Billionaire investor George Soros has reiterated his recent warning about the European Union’s possible fate, warning that the bloc could die from the economic calamity brought on by the coronavirus crisis unless it began issuing bonds to assist its weakest members.
“If the EU is unable to consider it now, it may not be able to survive the challenges it currently confronts,” Soros said in an email to reporters, his remarks cited by Reuters. “This is not a theoretical possibility; it may be the tragic reality,” he stressed.
According to the investor, issuing bonds to help countries would require Brussels to maintain a AAA credit rating, meaning the need to authorize new taxes to cover the bonds’ cost. “The taxes only have to be authorized; they don’t need to be implemented,” he insisted.
Soros also expanded on a subject he discussed at length last week – the German Constitutional Court’s ruling that the European Central Bank had overstepped its mandate with the purchase of government debt under its quantitative easing (i.e. cash printing) programme. The German court gave the bank a three-month ultimatum to justify the proportionality of the bond purchases, and warned that the Bundesbank would drop out of the programme if a solution was not found. In an unprecedented response, the European Commission threatened to sue Berlin.
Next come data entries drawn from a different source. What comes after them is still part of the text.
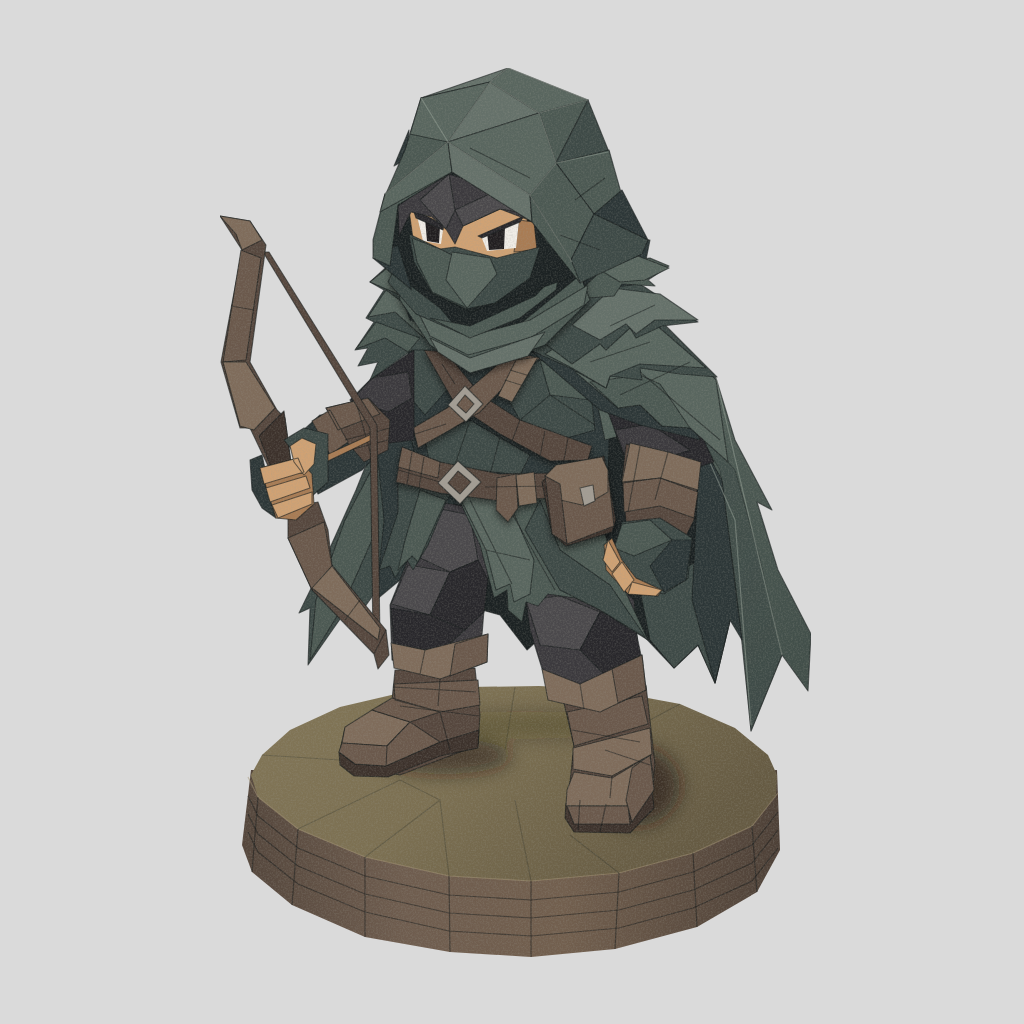
<!DOCTYPE html>
<html lang="en">
<head>
<meta charset="utf-8">
<title>Papercraft hooded archer</title>
<style>
:root{--ground:#dadada;--g1:#65716a;--g2:#59665f;--g3:#4c5953;--g4:#3e4a47;--g5:#2d3738;--g6:#1c2223;--c1:#4b494c;--c2:#3c3a3e;--c3:#29282c;--b1:#7f6c5b;--b2:#6b594c;--b3:#56473e;--b4:#3d322c;--skin1:#d0a274;--skin2:#a97c54;--metal:#a39d94}
html,body{margin:0;height:100%;overflow:hidden;background:var(--ground)}
svg{display:block;width:1024px;height:1024px}
.fold{stroke:#161b1b;stroke-opacity:.6;stroke-width:1.1;stroke-linejoin:round}
.g1{fill:var(--g1)}.g2{fill:var(--g2)}.g3{fill:var(--g3)}.g4{fill:var(--g4)}.g5{fill:var(--g5)}.g6{fill:var(--g6)}
.c1{fill:var(--c1)}.c2{fill:var(--c2)}.c3{fill:var(--c3)}
.b1{fill:var(--b1)}.b2{fill:var(--b2)}.b3{fill:var(--b3)}.b4{fill:var(--b4)}
.s1{fill:var(--skin1)}.s2{fill:var(--skin2)}.m{fill:var(--metal)}
.crease{fill:none;stroke:#161b1b;stroke-opacity:.5;stroke-width:1.2}
.lit{fill:none;stroke:#a3ada3;stroke-opacity:.45;stroke-width:1.2}
.lift{filter:drop-shadow(0 4px 3px #0007)}
</style>
</head>
<body>
<svg viewBox="0 0 1024 1024" role="img" aria-label="Papercraft figure of a hooded archer with a bow on a round base">
<defs>
<linearGradient id="side"><stop offset="0" stop-color="#54463c"/><stop offset=".3" stop-color="#6f5d4f"/><stop offset=".6" stop-color="#725f4e"/><stop offset="1" stop-color="#4d4037"/></linearGradient>
<linearGradient id="top" x2="1" y2=".4"><stop offset="0" stop-color="#827657"/><stop offset=".5" stop-color="#7c7052"/><stop offset="1" stop-color="#665b43"/></linearGradient>
<linearGradient id="cape" x2=".6" y2="1"><stop offset="0" stop-color="#56635c"/><stop offset="1" stop-color="#424f4a"/></linearGradient>
<filter id="soft" x="-30%" y="-30%" width="160%" height="160%"><feGaussianBlur stdDeviation="9"/></filter>
<filter id="paper" x="0" y="0" width="100%" height="100%" color-interpolation-filters="sRGB"><feTurbulence type="fractalNoise" baseFrequency=".6" numOctaves="2" seed="4"/><feColorMatrix values="0 0 0 0 .62  0 0 0 0 .62  0 0 0 0 .58  .5 0 0 0 -.2"/><feComposite in2="SourceGraphic" operator="in" result="grain"/><feMerge><feMergeNode in="SourceGraphic"/><feMergeNode in="grain"/></feMerge></filter>
<polyline id="ring" points="248,777 258,797 298,829 365,857 449,876 531,881 619,873 693,853 752,826 778,793"/>
</defs>
<rect width="1024" height="1024" fill="#dadada"/>
<g id="figurine" filter="url(#paper)">
<g id="base">
<path fill="url(#side)" d="M251 770 242 845 252 872 292 905 365 937 450 952 531 957 615 949 697 927 757 892 780 850 777 770Z"/>
<path fill="url(#top)" d="M251 775 262 755 290 730 340 707 400 693 470 687 540 686 610 691 680 704 735 728 768 755 777 775 776 795 752 826 693 853 619 873 531 881 449 876 365 857 298 829 258 797Z"/>
<g class="crease"><use href="#ring" stroke="#a89878"/><use href="#ring" y="19"/><use href="#ring" y="37"/><use href="#ring" y="55"/>
<path d="M298 829 292 905M365 857V937M449 876 450 952M531 881V957M619 873 615 949M693 853 697 927M752 826 757 892M258 797 252 872"/>
<path stroke-opacity=".22" d="M298 829 400 780M365 857 440 800 400 780M449 876 440 800M531 881 515 800M619 873 570 835M262 755 340 760M515 687 505 750M680 704 650 720"/></g>
<g fill="#1d1a12" filter="url(#soft)"><ellipse cx="445" cy="756" rx="66" ry="18" opacity=".55"/><ellipse cx="636" cy="786" rx="44" ry="40" opacity=".6"/><ellipse cx="525" cy="725" rx="110" ry="14" opacity=".25"/></g>
</g>

<g id="cape-back" class="fold">
<path class="g4" d="M376 440 356 490 320 570 299 613 310 608 308 665 345 612 352 625 384 580 420 560 460 440Z"/>
<path class="g3" d="M374 465 345 520 316 600 310 660 342 608 372 540Z"/>
<path class="g5" d="M372 400 420 380 430 500 400 580 376 600 384 520Z"/>
<path class="g6" d="M440 440 600 400 712 400 730 470 735 600 715 683 698 645 674 668 640 632 600 600 560 620 527 650 500 615 482 610Z"/>
<path class="g4" d="M640 590 700 560 735 600 715 683 698 645 674 668 650 640Z"/>
</g>

<g id="leg-left" class="fold">
<path class="c2" d="M425 490 408 560 390 605 392 660 425 670 480 660 486 585 510 490Z"/>
<path class="c1" d="M436 508 414 555 450 572 478 560 470 515ZM408 565 391 604 430 615 450 572Z"/>
<path class="c3" d="M478 560 450 572 430 615 465 630 484 612 488 580ZM391 608 430 615 465 630 440 652 394 645Z"/>
<path class="b3" d="M395 670 392 700 345 728 340 750 352 765 400 775 478 745 480 715 475 668Z"/>
<path class="b4" d="M339 752 355 764 385 766 440 742 479 730 478 748 440 756 388 777 354 776 340 765Z"/>
<path class="b1" d="M345 727 372 710 410 722 387 746 342 743Z"/>
<path class="b2" d="M372 710 392 698 440 712 410 722ZM387 746 410 722 440 742 386 766ZM342 743 387 746 386 766 355 764 339 752ZM394 684 478 680 480 705 440 712 395 700Z"/>
<path class="b1" d="M391 643 425 650 488 634 487 662 440 679 394 668Z"/>
<path class="b2" d="M455 644 488 634 487 662 450 676Z"/>
<path class="crease" d="M393 687 476 692M400 706 479 716M425 650 420 674M440 679 438 706M440 712 450 750"/>
</g>
<g id="leg-right" class="fold">
<path class="c2" d="M522 570 530 630 544 675 580 695 640 670 634 600 590 560Z"/>
<path class="c1" d="M526 600 560 596 600 612 580 650 540 645Z"/>
<path class="c3" d="M600 612 634 622 641 655 610 680 580 650Z"/>
<path class="b3" d="M562 695 574 745 568 800 600 825 650 800 655 765 646 685Z"/>
<path class="b4" d="M566 803 600 812 652 788 654 808 630 833 574 832 565 818Z"/>
<path class="b1" d="M574 772 612 778 650 755 654 780 630 806 566 806 567 790Z"/>
<path class="b2" d="M632 768 650 755 654 790 632 822 626 800ZM567 806 628 806 630 824 574 824Z"/>
<path class="b1" d="M573 748 650 728 652 754 612 776 573 769Z"/>
<path class="b2" d="M567 712 642 696 648 724 574 746Z"/>
<path class="b1" d="M542 669 580 684 642 655 646 690 600 712 548 700Z"/>
<path class="b2" d="M612 669 642 655 646 690 618 703Z"/>
<path class="crease" d="M580 684 584 709M572 730 640 742M612 776 610 798M580 800 578 830M605 750 650 765M606 804 600 832"/>
</g>

<g id="tunic" class="fold">
<path class="g5" d="M410 340 402 400 414 450 398 480 425 500 560 520 608 480 610 400 590 350 500 320Z"/>
<path class="g4" d="M412 350 408 395 425 415 460 375 440 345ZM425 440 470 420 530 455 520 475 430 465ZM500 385 540 360 590 385 595 430 560 440 520 420Z"/>
<path class="g3" d="M540 360 575 372 590 400 550 395Z"/>
<path class="crease" d="M520 420 550 395 595 425M470 420 455 465M500 437 490 475"/>
<path class="g4" d="M398 476 398 512 379 570 390 566 395 578 407 560 413 570 428 545 446 502 460 480Z"/>
<path class="g3" d="M420 490 405 540 398 570 412 556 418 562 446 500Z"/>
<path class="g3" d="M450 480 480 545 494 598 507 590 508 610 522 622 526 602 538 606 548 594 575 598 600 610 648 640 620 580 600 520 540 485Z"/>
<path class="g2" d="M458 494 486 550 496 590 510 584 514 602 530 594 534 560 508 500Z"/>
<path class="g4" d="M540 500 560 550 610 585 646 638 600 610 560 590 525 530Z"/>
<path class="crease" d="M470 500 512 584M510 510 555 590M486 550 530 560"/>
</g>

<g id="straps-and-belt" class="fold lift">
<path class="b3" d="M424 350 446 352 480 394 520 420 592 446 588 460 550 461 500 434 455 404Z"/>
<path class="b2" d="M512 352 540 358 505 386 480 412 450 430 418 448 413 428 447 408Z"/>
<path class="b1" d="M516 360 538 357 512 402 498 396Z"/>
<path class="crease" d="M510 370 530 376M505 380 524 386M415 434 446 424M442 364 455 384M520 420 512 441M545 431 540 456M568 438 564 460"/>
<path class="m" fill-rule="evenodd" d="M465 386 483 404 466 422 448 405ZM465 395 457 405 466 413 474 404Z"/>
<path class="b3" d="M402 447 440 462 500 474 550 473 550 498 500 501 440 493 396 482Z"/>
<path class="b2" d="M402 447 440 462 438 478 398 467ZM497 478 516 474 518 508 508 522 496 510Z"/>
<path class="b1" d="M516 475 534 472 537 503 519 506Z"/>
<path class="crease" d="M412 452 407 484M424 457 419 488M398 470 440 482M485 487 550 486"/>
<path class="m" fill-rule="evenodd" d="M458 461 481 482 460 504 438 483ZM458 471 448 483 460 494 471 482Z"/>
<path class="b4" d="M542 482 556 466 604 456 616 520 612 532 566 546 552 534Z"/>
<path class="b2" d="M553 482 608 472 614 526 567 544Z"/>
<path class="b1" d="M545 476 556 465 602 457 608 470 608 492 594 500 582 505 560 500Z"/>
<path class="b3" d="M545 476 560 484 567 544 552 534Z"/>
<path class="m" d="M580 488 593 485 595 501 584 506Z"/>
</g>

<g id="arm-left" class="fold">
<path class="c3" d="M414 350 372 378 350 400 376 445 414 440Z"/>
<path class="c2" d="M372 378 408 372 412 398 388 412 352 400Z"/>
<path class="g5" d="M320 415 298 435 318 494 362 470 382 450 372 412Z"/>
<path class="b3" d="M326 408 368 398 390 420 388 450 364 462 345 440Z"/>
<path class="b2" d="M326 408 368 398 380 414 338 430ZM312 421 330 410 348 442 330 455Z"/>
<path class="crease" d="M345 440 390 428M350 450 388 440M356 402 372 458"/>
<path class="s2" d="M324 456 372 434 374 439 328 461Z"/>
</g>

<g id="bow" class="fold">
<path class="b3" d="M263 252 269 252 377 425 380 640 373 640 370 428Z"/>
<path class="b3" d="M220 216 250 221 266 245 250 362 277 410 285 418 291 465 270 470 250 428 240 428 221 362 242 250Z"/>
<path class="b2" d="M241 250 261 258 246 360 223 362Z"/>
<path class="b1" d="M220 216 250 221 262 240 242 250 236 234ZM223 362 246 362 275 408 254 430 240 426Z"/>
<path class="b4" d="M259 436 284 411 291 462 272 470Z"/>
<path class="b3" d="M288 508 318 502 328 530 332 565 386 630 389 655 378 669 374 654 312 590 288 538Z"/>
<path class="b2" d="M288 538 324 522 332 566 312 590Z"/>
<path class="b1" d="M312 588 332 566 380 628 378 640Z"/>
<path class="crease" d="M231 306 254 310M374 654 386 630M345 620 360 600"/>
</g>
<g id="hand-left" class="fold">
<path class="g5" d="M250 460 262 455 276 518 262 508 252 490Z"/>
<path class="g4" d="M284 440 304 428 328 434 328 482 312 496 300 460Z"/>
<path class="s2" d="M260 468 298 458 312 474 314 504 296 520 276 518Z"/>
<path class="s1" d="M260 468 298 458 304 472 264 484ZM266 488 306 476 310 488 270 502ZM272 505 312 492 312 504 278 518ZM290 446 302 438 316 444 314 464 304 475 294 462Z"/>
</g>

<g id="cape-right" class="fold">
<path fill="url(#cape)" d="M590 370 690 360 716 378 735 440 772 510 757 502 778 570 811 634 808 691 782 655 751 731 742 640 730 560 712 460 640 430 605 440Z"/>
<path class="g4" d="M690 420 720 470 735 580 748 700 751 731 782 655 760 560 735 470Z" opacity=".6"/>
<path class="g5" d="M700 440 722 480 742 640 730 620 715 683 692 600Z"/>
<path class="lit" d="M716 378 745 500 782 655M700 440 735 520 751 725"/>
</g>
<g id="arm-right" class="fold">
<path class="c3" d="M604 400 625 460 690 470 714 462 690 410 640 390Z"/>
<path class="c2" d="M615 430 650 424 690 450 660 460 625 456Z"/>
<path class="b3" d="M626 444 700 462 694 520 684 540 626 522 622 480Z"/>
<path class="b1" d="M630 443 668 452 701 462 698 490 660 478 622 482Z"/>
<path class="b2" d="M623 483 660 478 698 492 694 518 660 506 624 512Z"/>
<path class="crease" d="M668 452 655 500M640 446 628 512"/>
<path class="g4" d="M622 522 660 518 692 538 688 578 664 594 636 588 612 556Z"/>
<path class="g3" d="M622 524 650 520 672 540 634 556 614 548Z"/>
<path class="g5" d="M672 540 692 540 686 580 664 592 650 566Z"/>
<path class="s2" d="M604 545 612 538 622 560 636 578 662 590 658 596 628 594 606 570Z"/>
<path class="s1" d="M608 540 620 562 612 572 603 560ZM612 574 622 562 634 580 624 592ZM632 582 662 590 656 596 628 594Z"/>
</g>

<g id="shoulder-cape" class="fold">
<path class="g4" d="M392 262 370 282 384 290 366 318 374 322 355 350 368 348 358 366 378 362 370 380 412 350 450 350 440 300Z"/>
<path class="g2" d="M392 264 370 282 400 295 430 326 440 300ZM386 290 368 317 395 312 424 338 430 322Z"/>
<path class="g3" d="M376 322 356 349 385 338 408 352 420 338Z"/>
<path class="g5" d="M530 350 545 240 650 240 640 290 700 440 640 425 600 410Z"/>
<path class="g2" d="M575 372 615 360 690 352 716 380 728 462 690 428 662 426 640 405 618 408Z"/>
<path class="g3" d="M590 382 640 375 660 384 690 428 662 426 640 405 618 408Z"/>
<path class="g4" d="M530 350 580 320 660 320 717 377 680 374 640 368 642 380 610 376 606 388 570 368Z"/>
<path class="g2" d="M545 354 590 326 655 324 706 368 640 364 610 376 606 388 572 368Z"/>
<path class="g4" d="M540 340 590 290 640 284 698 322 662 326 636 338 630 328 606 350 600 344 572 364Z"/>
<path class="g1" d="M572 325 612 288 660 294 698 320 655 320 636 334 626 324 600 340Z"/>
<path class="g3" d="M560 310 610 262 650 258 669 266 648 280 655 286 622 284 614 296 588 298 560 330Z"/>
<path class="g2" d="M600 270 638 256 669 268 645 280 620 282Z"/>
<path class="crease" d="M610 326 655 305M590 362 650 342M620 395 690 362M640 372 720 440"/>
</g>

<g id="scarf" class="fold lift">
<path class="g6" d="M385 255 410 320 470 340 570 310 590 270 540 240Z"/>
<path class="g3" d="M396 268 412 306 462 336 520 324 580 275 590 300 545 345 470 372 430 345 400 300Z"/>
<path class="g2" d="M418 312 470 336 530 320 588 285 584 305 530 338 468 355 430 336Z"/>
<path class="g4" d="M394 270 388 282 416 314 462 334 440 308 410 285Z"/>
<path class="g1" d="M430 338 470 358 545 332 528 356 470 373 438 352Z"/>
<path class="g3" d="M430 318 470 326 535 296 560 270 556 290 520 318 470 338Z"/>
</g>

<g id="face" class="fold">
<path class="g6" d="M452 160 394 203 390 245 416 285 470 312 535 290 575 276 535 205Z"/>
<path class="s1" d="M409 210 450 195 525 212 535 250 505 268 440 258 414 246Z"/>
<path class="s2" d="M519 220 534 222 537 250 514 252Z"/>
<g stroke="none"><path fill="#f0ece6" d="M417 216 443 230 441 244 423 241ZM481 236 519 221 516 248 487 251Z"/><path fill="#211e20" d="M425 218 440 226 439 243 427 241ZM487 232 505 226 504 249 489 250Z"/></g>
<path class="c3" d="M413 209 444 225 443 230 416 218ZM478 236 524 216 520 222 482 238Z"/>
<path class="c2" d="M449 174 414 194 398 206 399 236 411 212 432 217 446 229 455 244 463 226 500 209 526 219 500 190Z"/>
<path class="c1" d="M449 174 420 200 446 229 455 210ZM455 210 498 190 520 212 500 209 463 226Z"/>
<path class="g4" d="M409 234 440 249 455 247 497 258 540 247 530 278 495 303 466 309 432 293 414 262Z"/>
<path class="g3" d="M412 238 440 249 452 255 467 308 432 292 417 262Z"/>
<path class="g2" d="M452 252 490 258 497 274 467 308 446 280Z"/>
</g>

<g id="hood" class="fold">
<path class="g5" d="M409 130 394 166 408 158ZM373 258 390 272 412 290 398 245Z"/>
<path class="g3" d="M421 98 490 82 448 142 385 196 405 150Z"/>
<path class="g1" d="M421 98 508 68 490 82Z"/>
<path class="g2" d="M421 98 490 82 448 142 410 134Z"/>
<path class="g1" d="M490 82 539 113 448 142Z"/>
<path class="g2" d="M508 68 588 100 539 113 490 82Z"/>
<path class="g3" d="M539 113 588 100 556 163Z"/>
<path class="g2" d="M448 142 539 113 556 163 530 195Z"/>
<path class="g4" d="M588 100 609 152 556 163Z"/>
<path class="g3" d="M556 163 609 150 622 196 594 214Z"/>
<path class="g4" d="M530 195 556 163 594 214 648 240 580 281 545 240Z"/>
<path class="g3" d="M530 195 556 163 594 214 570 262Z"/>
<path class="g5" d="M594 214 622 190 648 240Z"/>
<path class="g4" d="M570 262 594 214 648 240 642 254 580 283Z"/>
<path class="g3" d="M448 142 385 194 373 240 373 258 390 266 398 205 452 172Z"/>
<path class="g2" d="M448 142 385 194 380 212 452 172Z"/>
<path class="g1" d="M448 142 530 195 532 222 452 172Z"/>
<path class="g3" d="M530 195 572 262 580 283 532 222Z"/>
<path class="lit" d="M421 98 448 142 530 195 556 163 539 113 490 82 448 142M539 113 588 100M556 163 608 152M490 82 508 68 588 100M385 194 448 142M530 195 572 262"/>
<path class="crease" d="M470 148 530 178M575 200 605 178M560 235 600 250"/>
</g>
</g>
</svg>
</body>
</html>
In his remarks Friday, Soros suggested that “the relaxation of state aid rules, which favour Germany, has been particularly unfair to Italy, which was already the sick man of Europe and then the hardest hit by COVID-19.”
According to Soros, if Italy drops out of the EU, it might be the beginning of the end for the bloc. “What would be left of Europe without Italy?” he asked.
Soros isn’t alone in his concerns about the EU’s weak performance in the face of the coronavirus crisis. Last week, Bloomberg reported that Brussels’ failure to “mount a joint fiscal defence” against the coronavirus and the “lack of a cohesive fiscal policy” have already made the euro one of the weakest major Western currencies, sparking fresh fears about the bloc’s future.
Soros, the Hungarian-American hedge fund manager-turned activist, has been a vocal proponent of the European Union project since the 1990s. In the UK, he’s best known for sparking the 1992 run on the pound, which earned him his first billion dollar earning, but cost the British economy billions in losses. In 2002, he was convicted of insider trading in France. Elsewhere, he’s faced criticism for spending billions of dollars spreading his vision of a global, liberal, market-driven world order. He began his political activities in Eastern Europe in Eastern Europe and the former Soviet Union in the late 1980s and early 1990s. Since then, his Open Societies Foundations have spread to over 60 countries, including not just developing nations, but the US and Western Europe as well. Russia kicked Open Society Foundations out of the country in 2015, listing their activities as a threat to national security.